    "the pods were programmed to hang in space in a hexagonal pattern ... enough wrestling with the wind and a pod's battery would run down. Then it would swim over and nuzzle its neighbor. The two would mate in midair, like dragonflies, and the weaker would take power from the stronger. The system included larger aerostats called nurse drones that would cruise around dumping large amounts of power into randomly selected pods all over the grid, which would then distribute it to their neighbors ..."

This reminds me of the work on information networks, particularly the work dealing with, the aptly named, 'gossip algorithms'. 
Nov. 6th, 2007 @ 11:12 am Cognitive dissonance
I think everyone suffers from it. In fact, I believe that you spend most of your 'thinking time' doing nothing but rationalizing. Apparently even monkeys and small children exhibit the same behavior. Interesting. On a related note, here's a nice post about cognitive dissonance by Scott Adams.

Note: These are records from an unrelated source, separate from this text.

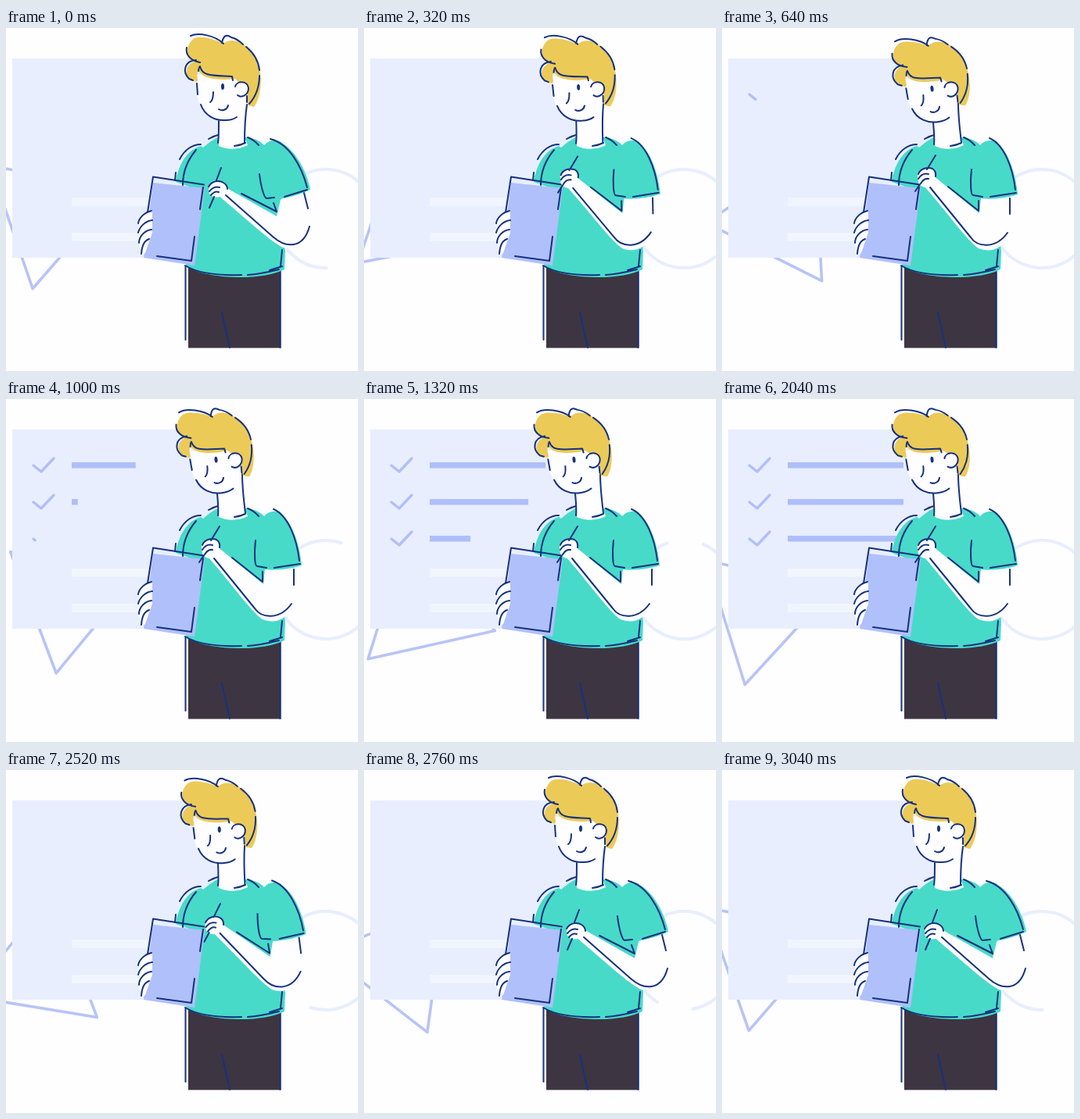
Recreate the animation shown at these times as an HTML page. Size 450 by 439 pixels, loop 3080 ms.

```html
<!DOCTYPE html>
<html lang="en">
<head>
<meta charset="utf-8">
<title>Checklist</title>
<style>
  html, body { margin: 0; width: 100%; height: 100%; overflow: hidden; background: #fefdff; }
  svg { display: block; width: 100vw; height: 100vh; }
  .line { fill: none; stroke: #16327f; stroke-width: 2; stroke-linecap: round; stroke-linejoin: round; }
  .skin { fill: #fefdff; }
  .shirt { fill: #47dac9; }
  .hair { fill: #ecca57; }
  .tick { fill: none; stroke: #b0bffa; stroke-width: 3.4; stroke-linecap: round; stroke-linejoin: round; }
  .bar { fill: #aebefa; }
</style>
</head>
<body>
<svg viewBox="0 0 450 439" preserveAspectRatio="none">
  <circle id="ring" cx="409" cy="244" r="63" pathLength="360" stroke-dasharray="320 40"
    fill="none" stroke="#e7eefe" stroke-width="4"/>
  <path id="tri" d="M34.3 333.6L-20.4 176.2L142.9 207.9Z" fill="none" stroke="#b7c4f6"
    stroke-width="3.6" stroke-linejoin="round"/>

  <path d="M8 39H272V294H8Z" fill="#e8eefe"/>
  <path d="M84 217H232V228H84ZM84 262H232V273H84Z" fill="#f1f5fe"/>
  <g id="list"></g>

  <!-- trousers and shirt -->
  <path d="M233 306H351.500V409.500H233Z" fill="#3d3541"/>
  <path class="line" d="M229.500 305V399M350.500 310V409M276 364L286 409"/>
  <path class="shirt" d="M252 153C260 146 267 141 274 139L307 140C318 141 326 145 330 150C336 143 345 142 352 146
    L350 200L355 270L357 285L356 309C330 323 260 323 230 305L240 205L217 197C220 178 229 157 249 151Z"/>
  <path class="line" d="M226 201C226 185 232 169 243 156M216 195L217 185M222 168C228 156 238 149 249 149
    M259 142Q266 138 274 136M309 140Q317 143 323 150
    M229 304C245 314 270 317 301 316M309 316C325 315 341 311 349 309M337 310L353 305M353 284L351 305"/>

  <!-- neck -->
  <path class="skin" data-by="head" d="M272 110L309 88L305 140L309 150C298 156 282 156 272 151Z"
    data-to="M270 112L301 86L305 140L309 150C298 156 282 156 272 151Z"/>
  <path class="line" data-by="head" d="M272 119C272 132 272 142 271 147M308 98C306 112 305 130 305 147"
    data-to="M270 121C271 132 272 142 271 149M302 96C302 112 304 130 306 146"/>
  <path class="line" d="M292 151Q300 150 306 147"/>

  <g id="head">
    <path class="skin" d="M244 60V85C248 105 262 119 280 118C295 117 306 105 309 90L300 60Z"/>
    <path class="hair" d="M246 55C242 60 247 65 244 69L238 67C229 63 227 50 240 43C228 38 230 20 241 13
      C252 9 270 16 278 20C292 8 315 24 322 45C328 62 327 88 317 101L309 99L309 74L298 70L293 65
      C278 67 259 66 251 60Z"/>
    <circle class="skin" cx="302" cy="78" r="8"/>
    <path class="line" d="M236 10C246 5 268 10 278 20M276 19C278 9 282 8 288 12Q296 14 303 21M307 24C318 33 323 44 324 54
      M324 61C324 77 319 88 311 97M231 25C229 34 236 42 248 44M243 41C228 42 225 56 234 65L239 67
      M246 55Q247 49 248 49Q250 57 257 59C268 62 278 61 289 62L290 67"/>
    <path class="line" d="M293 75C295 67 309 67 310 77C310 86 301 90 296 86M244 71L245 85M249 98C254 112 267 119 281 118
      Q289 118 295 114M265 82C265 88 264 93 261 95M272 104C277 107 283 104 284 99M308 87L308 95"/>
    <ellipse cx="277" cy="75" rx="2" ry="3.900" fill="#16327f"/>
  </g>

  <!-- clipboard and the hand holding it -->
  <path d="M188 198L254 205L241 304L176 294Z" fill="#b0c0fa"/>
  <path class="line" d="M181 236L188 190.500L253 200.500M252 204L248 232M241 267L237 298L193 292"/>
  <path class="skin" d="M187 234C176 236 170 244 170 252C168 262 169 276 173 291L178 288L187 262Z"/>
  <path class="line" d="M186 234C177 236 170 243 169 250M187 246C178 247 171 254 169 262M186 258C177 259 170 267 170 275
    M183 270Q174 273 173 289"/>

  <!-- drawing arm -->
  <path class="skin" data-by="arm"
    d="M274 199L286 207L346 241L351 220L384 210L388 250C382 278 368 284 354 281C338 273 308 245 271 214Z"
    data-to="M264 184L275 193L329 237L331 218L370 216L368 262C360 284 342 288 328 282C315 274 288 236 259 203Z"/>
  <path class="shirt" data-by="arm"
    d="M325 165L345 144C368 150 385 184 389 207C372 215 350 220 332 221Z"
    data-to="M322 165L343 144C364 148 375 184 378 213C360 219 340 220 320 217Z"/>
  <path class="line" data-by="arm"
    d="M338 142C362 148 378 177 385 204M324 187C326 204 330 217 333 218L343 217M356 216L385 207"
    data-to="M342 141C361 149 372 180 375 207M319 181C317 198 318 214 321 214L333 216M343 216L376 211"/>
  <path class="line" data-by="arm"
    d="M301 212L346 235L342 224M381 211L386 231M281 214L341 267C358 282 380 283 388 254"
    data-to="M289 203L328 234L328 221M368 218L368 238M266 204L318 268C327 281 350 283 365 262"/>
  <path class="skin" data-by="arm"
    d="M259 207C261 198 268 194 277 197Q283 201 283 211L273 216Q264 218 260 212Z"
    data-to="M250 189C251 181 259 177 268 180Q275 184 273 197L262 204Q254 204 251 198Z"/>
  <path class="line" data-by="arm"
    d="M259 203C263 196 272 194 278 198Q283 201 283 206M260 209Q266 202 273 204M262 214Q267 208 272 210M275 179L269 195M266 216L260 230"
    data-to="M251 187C254 179 263 178 269 180Q274 183 273 190M251 193Q256 185 264 187M254 199Q258 192 264 193M273 163L262 181M253 200L247 209"/>
</svg>
<script>
const LOOP = 3080, TURN = 3040;
const $ = id => document.getElementById(id);

const ramp = (t, from, to) => Math.min(1, Math.max(0, (t - from) / (to - from)));
const ease = x => x < .5 ? 4 * x ** 3 : 1 - 4 * (1 - x) ** 3;
const swing = (t, a, b, c, d) => ease(ramp(t, a, b)) - ease(ramp(t, c, d));

const nums = s => s.match(/-?[\d.]+/g).map(Number);
const morphs = [...document.querySelectorAll('[data-to]')].map(el => {
  const d = el.getAttribute('d');
  return { el, d, a: nums(d), b: nums(el.dataset.to), by: el.dataset.by };
});

function morph({ el, d, a, b }, k) {
  let i = 0;
  el.setAttribute('d', d.replace(/-?[\d.]+/g, () => {
    const v = a[i] + (b[i] - a[i]) * k;
    i++;
    return v.toFixed(2);
  }));
}

function add(name, attrs) {
  const el = document.createElementNS('http://www.w3.org/2000/svg', name);
  for (const key in attrs) el.setAttribute(key, attrs[key]);
  return $('list').appendChild(el);
}

const rows = [0, 1, 2].map(i => {
  const y = 85 + 47 * i;
  return {
    start: 585 + 200 * i,
    tick: add('path', { class: 'tick', d: `M35 ${y}L45 ${y + 8}L61 ${y - 9}`, pathLength: 100 }),
    bar: add('rect', { class: 'bar', x: 84, y: y - 4, height: 7.5 })
  };
});

function draw(t) {
  const turn = 360 * ramp(t, 0, TURN);
  $('tri').setAttribute('transform', `rotate(${turn} 61 256)`);
  $('ring').setAttribute('transform', `rotate(${88 - turn} 409 244)`);

  const pose = {
    arm: swing(t, 0, 440, 2280, 2760),
    head: swing(t, 60, 660, 2250, 2790)
  };
  morphs.forEach(m => morph(m, pose[m.by]));
  const k = pose.head;
  $('head').setAttribute('transform', `rotate(${-6 * k} 284 158) translate(0 ${1.5 * k})`);

  for (const { start, tick, bar } of rows) {
    const drawn = ramp(t, start, start + 200);
    tick.style.visibility = drawn ? 'visible' : 'hidden';
    tick.setAttribute('stroke-dasharray', `${100 * drawn} 200`);
    bar.setAttribute('width', 148 * ramp(t, start + 195, start + 595));
  }
  $('list').setAttribute('opacity', 1 - ramp(t, 2240, 2400));
}

const begin = performance.now();
function tick() {
  draw((performance.now() - begin) % LOOP);
  requestAnimationFrame(tick);
}
tick();
</script>
</body>
</html>
```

Oct. 24th, 2007 @ 10:23 am Random links
Yesterday's Nytimes science edition was on sleep. A couple of the articles were interesting, others were quite ordinary. A blog that I frequently read and sometimes like is this. Arguably some of the posts border on true bullishness, but some of them are pretty interesting - for example, see the post about the supposed connection between fires and global warming. To keep myself out of a mess, I have to say that unlike TRF (at least, this is what I perceive), I do believe that global warming is real. But I strongly disagree with the recent playing up of the consequences (especially by media and a few notable people). This for me, borders on propaganda, and any form of propaganda should be banished. You might be tempted to justify some propaganda by saying that it is necessary to counter some strongly rooted misconceptions and bring about some much warranted regulations - but it's a slippery slope - once you justify some propaganda by saying it is for the good, any propaganda can be. 

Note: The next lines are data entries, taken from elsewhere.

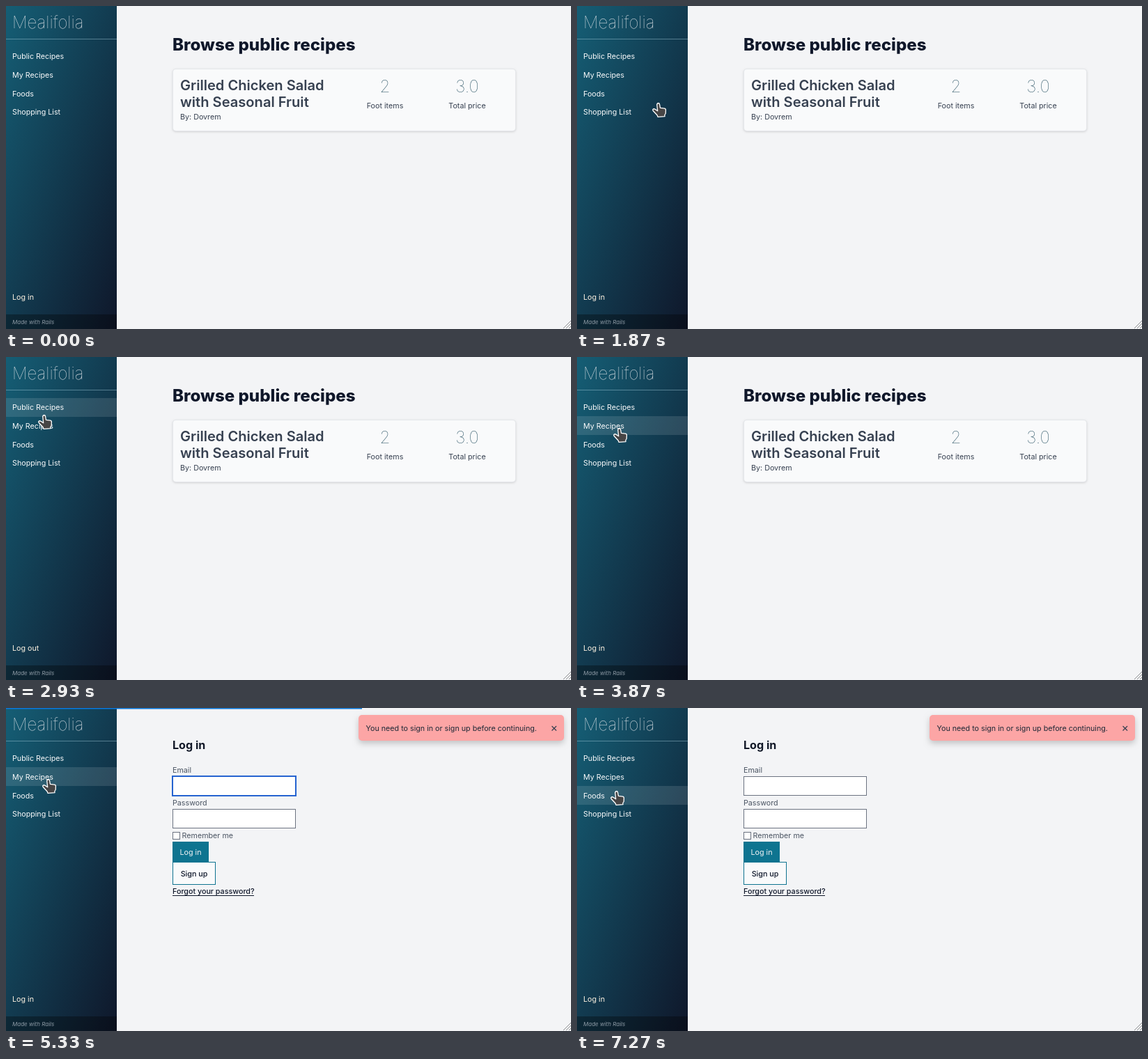
Animation of 811x464 px, one loop 8000 ms. Source, as an HTML page with a canvas:

```html
<!DOCTYPE html>
<html lang="en">
<head>
<meta charset="utf-8">
<title>Recipes</title>
<style>
html, body { margin: 0; width: 100%; height: 100%; overflow: hidden; background: #f3f4f6; }
canvas { display: block; width: 811px; height: 464px; }
</style>
</head>
<body>
<canvas id="stage" width="811" height="464"></canvas>
<script>
const ctx = document.getElementById('stage').getContext('2d', { alpha: false });
const LOOP = 8000, FPS = 15;
const ZOOM = 0.67;            // the page is shown at 67 % browser zoom
const ROW = 40 * ZOOM;
const SIDE = 159, HEIGHT = 464;
const NAV = ['Public Recipes', 'My Recipes', 'Foods', 'Shopping List'];

// All times are in ticks of 1/15 s.
const CURSOR_START = { at: 16, x: 271, y: 333 };
const MOVES = [
  { from: 17, to: 18, x: 247, y: 319 },
  { from: 23, to: 30, x: 93, y: 105 },
  { from: 33, to: 36, x: 55, y: 82 },
  { from: 46, to: 47, x: 54, y: 88 },
  { from: 48, to: 58, x: 61, y: 101 },
  { from: 97, to: 102, x: 57, y: 118 }
];
const HOVERS = [{ at: 30, row: 1 }, { at: 44, row: 0 }, { at: 51, row: 1 }, { at: 100, row: 2 }];
const SIGNED_IN = 44, SIGNED_OUT = 51, LOGIN_PAGE = 80, BLUR = 109;
const LOADS = [{ at: 49, width: 652 }, { at: 78, width: 511 }];

const easeOut = p => 1 - (1 - p) ** 1.5;

function text(str, x, y, { size = 16, weight = 400, color = '#374151', align = 'left', style = '' } = {}) {
  ctx.font = `${style} ${weight} ${size * ZOOM}px Inter, sans-serif`;
  ctx.fillStyle = color;
  ctx.textAlign = align;
  ctx.fillText(str, x, y);
}

function rect(x, y, w, h, fill) {
  ctx.fillStyle = fill;
  ctx.fillRect(x, y, w, h);
}

function box(x, y, w, h, border, fill, line = 1) {
  rect(x, y, w, h, border);
  rect(x + line, y + line, w - 2 * line, h - 2 * line, fill);
}

function panel(x, y, w, h, radius, fill, shadow = 'transparent', blur = 0, drop = 0) {
  ctx.save();
  ctx.shadowColor = shadow;
  ctx.shadowBlur = blur;
  ctx.shadowOffsetY = drop;
  ctx.fillStyle = fill;
  ctx.beginPath();
  ctx.roundRect(x, y, w, h, radius);
  ctx.fill();
  ctx.restore();
}

function line(x1, y1, x2, y2, color, width) {
  ctx.strokeStyle = color;
  ctx.lineWidth = width;
  ctx.beginPath();
  ctx.moveTo(x1, y1);
  ctx.lineTo(x2, y2);
  ctx.stroke();
}

// CSS "to bottom right": the middle colour runs through the other two corners.
function cornerGradient(w, h, from, to) {
  const k = w * h / (w * w + h * h);
  const g = ctx.createLinearGradient(w / 2 - h * k, h / 2 - w * k, w / 2 + h * k, h / 2 + w * k);
  g.addColorStop(0, from);
  g.addColorStop(1, to);
  return g;
}

function sidebar(tick) {
  rect(0, 0, SIDE, HEIGHT, cornerGradient(SIDE, HEIGHT, '#155e75', '#0f172a'));
  text('Mealifolia', 9, 32, { size: 36, weight: 100, color: '#e5e7eb' });
  rect(0, 47, SIDE, 1, 'rgba(165,205,220,.45)');

  const hover = HOVERS.findLast(h => h.at <= tick);
  if (hover) {
    const top = Math.round(58.6 + hover.row * ROW);
    rect(0, top, SIDE, Math.round(ROW), 'rgba(255,255,255,.115)');
  }
  NAV.forEach((label, i) => text(label, 9, Math.round(76 + i * ROW), { color: '#f9fafb' }));

  const signedIn = tick >= SIGNED_IN && tick < SIGNED_OUT;
  text(signedIn ? 'Log out' : 'Log in', 9, 422, { color: '#fef3e2' });
  rect(0, 443, SIDE, 21, 'rgba(0,0,0,.33)');
  text('Made with Rails', 9, 457, { size: 12, style: 'italic', color: '#8d9aa5' });
}

function stat(value, label, x) {
  text(value, x, 124, { size: 36, weight: 100, color: '#1f4a5c', align: 'center' });
  text(label, x, 147, { align: 'center' });
}

function recipesPage() {
  text('Browse public recipes', 239, 64, { size: 36, weight: 800, color: '#0f172a' });
  panel(239, 90, 493, 90, 5, '#e5e7eb', 'rgba(0,0,0,.14)', 3, 1);
  panel(240, 91, 491, 88, 4, '#f9fafb');
  const title = { size: 30, weight: 600 };
  text('Grilled Chicken Salad', 250, 121, title);
  text('with Seasonal Fruit', 250, 145, title);
  text('By: Dovrem', 250, 163);
  stat('2', 'Foot items', 544);
  stat('3.0', 'Total price', 662);
}

function loginPage(focused) {
  const label = { color: '#4b5563' };
  const strong = { weight: 500, color: '#0f172a' };
  const input = (x, y, w, h) => box(x, y, w, h, '#6b7280', '#fff');

  text('Log in', 239, 59, { size: 24, weight: 700, color: '#111827' });
  text('Email', 239, 93, label);
  if (focused) box(238, 97, 179, 30, '#2563d0', '#fff', 2);
  else input(239, 98, 177, 28);
  text('Password', 239, 140, label);
  input(239, 145, 177, 28);
  input(239, 178, 11, 11);
  text('Remember me', 252.5, 187, label);

  rect(239, 192, 52, 30, '#0e7490');
  text('Log in', 249.5, 211, { color: '#f3f4f6' });
  box(239, 221, 62, 33, '#0e7490', '#f9fafb');
  text('Sign up', 250.7, 242, strong);
  text('Forgot your password?', 239, 267, strong);
  rect(239, 269, 117, 1, '#0f172a');

  panel(506, 10, 295, 37, 5, '#fca5a5', 'rgba(0,0,0,.2)', 9, 4);
  text('You need to sign in or sign up before continuing.', 516.5, 33, { color: '#1f2937' });
  line(783.5, 26, 790, 32.5, '#374151', 1.2);
  line(790, 26, 783.5, 32.5, '#374151', 1.2);
}

// The bar waits at a tenth of the stage until the response lets it run on, then vanishes.
function progressBar(tick) {
  for (const { at, width } of LOADS) {
    const age = tick - at;
    if (age >= 0 && age < 5) rect(0, 0, age < 2 ? 81 : width, 1.5, '#0a78dc');
  }
}

function cursorAt(tick) {
  let { x, y } = CURSOR_START;
  for (const move of MOVES) {
    const p = Math.min(1, Math.max(0, (tick - move.from) / (move.to - move.from)));
    x += (move.x - x) * easeOut(p);
    y += (move.y - y) * easeOut(p);
  }
  return [Math.round(x), Math.round(y)];
}

const ARROW = new Path2D('M.7 .7V16.5L4.5 13L7 19L9.8 17.8L7.3 12H12.5Z');
const HAND = new Path2D('M-2.3 3.5Q-1.8 1.5 0 1.5Q1.4 1.7 1.6 3.5L2.5 8.3L8.5 9.1Q10.5 9.4 10.4 11.3' +
  'L10.2 16.5L8.8 18.5L9 20.6L-1 21.4L-1.8 19L-7.8 12.5Q-8.8 10.8 -7.3 9.9Q-6 9.4 -4.8 10.4L-1.3 12.8Z');

function cursor(tick) {
  if (tick < CURSOR_START.at) return;
  const [x, y] = cursorAt(tick);
  const shape = x < SIDE ? HAND : ARROW;
  ctx.save();
  ctx.translate(x, y);
  ctx.lineJoin = 'round';
  ctx.fillStyle = '#474545';
  ctx.fill(shape);
  ctx.strokeStyle = '#fff';
  ctx.lineWidth = 1.3;
  ctx.stroke(shape);
  ctx.restore();
}

function draw(tick) {
  rect(0, 0, 811, HEIGHT, '#f3f4f6');
  if (tick < LOGIN_PAGE) recipesPage();
  else loginPage(tick < BLUR);
  sidebar(tick);
  for (let x = 800; x < 811; x += 4) line(x, 463, 811, x - 348, '#8b8d90', 1);
  progressBar(tick);
  cursor(tick);
}

const start = performance.now();
function loop() {
  const ms = (performance.now() - start) % LOOP;
  draw(Math.floor((ms + 4) * FPS / 1000) % (LOOP * FPS / 1000));
  requestAnimationFrame(loop);
}
loop();
</script>
</body>
</html>
```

Oct. 20th, 2007 @ 10:49 pm Me, Myself and I
Just finished reading The Black Book by Orhan Pamuk. It's a beautiful book with an amazing structure that along with being a core element of the style of the book, also reflects the essence of it's content. The main narrative of the book interspersed with short stories, prose and ramblings of a virtual alter-ego of the protagonist (or more accurately, whose virtual alter-ego our protagonist is ...) that reflect the storyline, if in a distorted way, creates a unique effect. This is best illustrated, perhaps ironically, by the column Mysterious Paintings. In a parodying and self-referential, if you will, twist this specific interlude seems to be commenting on this layered structure of the book, while itself being one of the layers. This is a haunting book, that starts with our protagonist's quest for his beloved, and follows his journey through a looking-glass into a world of mysterious words, letters, faces of letters, and a quest for him, his other-self and the eye. After all, it is not finding that is essential but keeping on the path, not the answer but the quest for answer, for which the question is just a pretext.